## Items from a dataset
▽

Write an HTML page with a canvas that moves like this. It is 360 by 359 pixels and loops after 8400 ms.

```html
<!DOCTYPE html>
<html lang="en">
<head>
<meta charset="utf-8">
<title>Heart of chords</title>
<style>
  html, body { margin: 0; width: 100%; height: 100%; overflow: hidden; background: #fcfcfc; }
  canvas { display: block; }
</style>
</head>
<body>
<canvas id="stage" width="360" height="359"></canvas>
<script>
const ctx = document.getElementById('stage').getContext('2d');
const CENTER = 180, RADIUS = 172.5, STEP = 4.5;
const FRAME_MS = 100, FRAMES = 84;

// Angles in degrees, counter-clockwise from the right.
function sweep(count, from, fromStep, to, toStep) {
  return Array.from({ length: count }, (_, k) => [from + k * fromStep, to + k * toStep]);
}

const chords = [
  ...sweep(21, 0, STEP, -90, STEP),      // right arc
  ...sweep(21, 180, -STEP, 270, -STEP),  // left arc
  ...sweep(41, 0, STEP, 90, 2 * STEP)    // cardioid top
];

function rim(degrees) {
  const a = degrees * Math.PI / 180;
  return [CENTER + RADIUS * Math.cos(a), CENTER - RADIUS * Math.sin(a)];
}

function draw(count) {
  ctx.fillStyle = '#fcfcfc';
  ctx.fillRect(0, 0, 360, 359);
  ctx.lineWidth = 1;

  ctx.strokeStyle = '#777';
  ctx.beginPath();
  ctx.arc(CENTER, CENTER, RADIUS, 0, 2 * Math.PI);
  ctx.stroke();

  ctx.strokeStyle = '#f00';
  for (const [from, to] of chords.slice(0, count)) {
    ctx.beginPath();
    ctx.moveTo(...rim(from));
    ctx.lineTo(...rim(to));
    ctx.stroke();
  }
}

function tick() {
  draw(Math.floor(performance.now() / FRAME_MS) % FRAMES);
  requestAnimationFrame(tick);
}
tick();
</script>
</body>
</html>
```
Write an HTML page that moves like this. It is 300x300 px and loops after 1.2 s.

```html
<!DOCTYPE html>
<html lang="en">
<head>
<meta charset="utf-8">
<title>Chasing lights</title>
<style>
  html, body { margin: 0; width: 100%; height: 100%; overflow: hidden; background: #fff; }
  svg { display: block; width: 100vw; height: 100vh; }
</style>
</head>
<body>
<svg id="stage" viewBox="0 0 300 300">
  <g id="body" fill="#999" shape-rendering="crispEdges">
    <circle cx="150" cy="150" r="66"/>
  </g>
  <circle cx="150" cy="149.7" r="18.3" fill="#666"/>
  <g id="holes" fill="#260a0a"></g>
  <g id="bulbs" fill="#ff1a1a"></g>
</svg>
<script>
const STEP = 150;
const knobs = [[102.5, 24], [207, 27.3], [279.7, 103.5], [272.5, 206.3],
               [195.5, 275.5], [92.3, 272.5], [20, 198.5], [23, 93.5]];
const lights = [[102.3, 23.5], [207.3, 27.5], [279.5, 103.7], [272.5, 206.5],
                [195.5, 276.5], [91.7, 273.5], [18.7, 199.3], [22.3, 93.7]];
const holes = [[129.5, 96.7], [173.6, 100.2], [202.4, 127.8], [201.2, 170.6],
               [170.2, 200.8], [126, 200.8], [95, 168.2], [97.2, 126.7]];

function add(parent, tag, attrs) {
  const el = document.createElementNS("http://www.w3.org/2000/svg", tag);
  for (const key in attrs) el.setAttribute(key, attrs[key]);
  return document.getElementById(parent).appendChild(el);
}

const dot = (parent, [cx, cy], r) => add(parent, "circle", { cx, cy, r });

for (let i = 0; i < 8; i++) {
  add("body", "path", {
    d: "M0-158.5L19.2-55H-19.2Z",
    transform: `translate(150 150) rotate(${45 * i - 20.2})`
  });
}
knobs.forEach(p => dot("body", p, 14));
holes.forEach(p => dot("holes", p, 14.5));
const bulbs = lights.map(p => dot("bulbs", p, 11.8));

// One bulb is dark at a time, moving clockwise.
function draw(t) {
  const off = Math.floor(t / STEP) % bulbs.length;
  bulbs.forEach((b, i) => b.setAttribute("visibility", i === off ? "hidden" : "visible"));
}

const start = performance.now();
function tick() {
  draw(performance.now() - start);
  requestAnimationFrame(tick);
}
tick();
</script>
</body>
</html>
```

△

Reproduce the records above exactly. Leave nothing out.

## Exercise result
Write an HTML page with a canvas that moves like this. It is 360 by 359 pixels and loops after 8400 ms.

```html
<!DOCTYPE html>
<html lang="en">
<head>
<meta charset="utf-8">
<title>Heart of chords</title>
<style>
  html, body { margin: 0; width: 100%; height: 100%; overflow: hidden; background: #fcfcfc; }
  canvas { display: block; }
</style>
</head>
<body>
<canvas id="stage" width="360" height="359"></canvas>
<script>
const ctx = document.getElementById('stage').getContext('2d');
const CENTER = 180, RADIUS = 172.5, STEP = 4.5;
const FRAME_MS = 100, FRAMES = 84;

// Angles in degrees, counter-clockwise from the right.
function sweep(count, from, fromStep, to, toStep) {
  return Array.from({ length: count }, (_, k) => [from + k * fromStep, to + k * toStep]);
}

const chords = [
  ...sweep(21, 0, STEP, -90, STEP),      // right arc
  ...sweep(21, 180, -STEP, 270, -STEP),  // left arc
  ...sweep(41, 0, STEP, 90, 2 * STEP)    // cardioid top
];

function rim(degrees) {
  const a = degrees * Math.PI / 180;
  return [CENTER + RADIUS * Math.cos(a), CENTER - RADIUS * Math.sin(a)];
}

function draw(count) {
  ctx.fillStyle = '#fcfcfc';
  ctx.fillRect(0, 0, 360, 359);
  ctx.lineWidth = 1;

  ctx.strokeStyle = '#777';
  ctx.beginPath();
  ctx.arc(CENTER, CENTER, RADIUS, 0, 2 * Math.PI);
  ctx.stroke();

  ctx.strokeStyle = '#f00';
  for (const [from, to] of chords.slice(0, count)) {
    ctx.beginPath();
    ctx.moveTo(...rim(from));
    ctx.lineTo(...rim(to));
    ctx.stroke();
  }
}

function tick() {
  draw(Math.floor(performance.now() / FRAME_MS) % FRAMES);
  requestAnimationFrame(tick);
}
tick();
</script>
</body>
</html>
```
Write an HTML page that moves like this. It is 300x300 px and loops after 1.2 s.

```html
<!DOCTYPE html>
<html lang="en">
<head>
<meta charset="utf-8">
<title>Chasing lights</title>
<style>
  html, body { margin: 0; width: 100%; height: 100%; overflow: hidden; background: #fff; }
  svg { display: block; width: 100vw; height: 100vh; }
</style>
</head>
<body>
<svg id="stage" viewBox="0 0 300 300">
  <g id="body" fill="#999" shape-rendering="crispEdges">
    <circle cx="150" cy="150" r="66"/>
  </g>
  <circle cx="150" cy="149.7" r="18.3" fill="#666"/>
  <g id="holes" fill="#260a0a"></g>
  <g id="bulbs" fill="#ff1a1a"></g>
</svg>
<script>
const STEP = 150;
const knobs = [[102.5, 24], [207, 27.3], [279.7, 103.5], [272.5, 206.3],
               [195.5, 275.5], [92.3, 272.5], [20, 198.5], [23, 93.5]];
const lights = [[102.3, 23.5], [207.3, 27.5], [279.5, 103.7], [272.5, 206.5],
                [195.5, 276.5], [91.7, 273.5], [18.7, 199.3], [22.3, 93.7]];
const holes = [[129.5, 96.7], [173.6, 100.2], [202.4, 127.8], [201.2, 170.6],
               [170.2, 200.8], [126, 200.8], [95, 168.2], [97.2, 126.7]];

function add(parent, tag, attrs) {
  const el = document.createElementNS("http://www.w3.org/2000/svg", tag);
  for (const key in attrs) el.setAttribute(key, attrs[key]);
  return document.getElementById(parent).appendChild(el);
}

const dot = (parent, [cx, cy], r) => add(parent, "circle", { cx, cy, r });

for (let i = 0; i < 8; i++) {
  add("body", "path", {
    d: "M0-158.5L19.2-55H-19.2Z",
    transform: `translate(150 150) rotate(${45 * i - 20.2})`
  });
}
knobs.forEach(p => dot("body", p, 14));
holes.forEach(p => dot("holes", p, 14.5));
const bulbs = lights.map(p => dot("bulbs", p, 11.8));

// One bulb is dark at a time, moving clockwise.
function draw(t) {
  const off = Math.floor(t / STEP) % bulbs.length;
  bulbs.forEach((b, i) => b.setAttribute("visibility", i === off ? "hidden" : "visible"));
}

const start = performance.now();
function tick() {
  draw(performance.now() - start);
  requestAnimationFrame(tick);
}
tick();
</script>
</body>
</html>
```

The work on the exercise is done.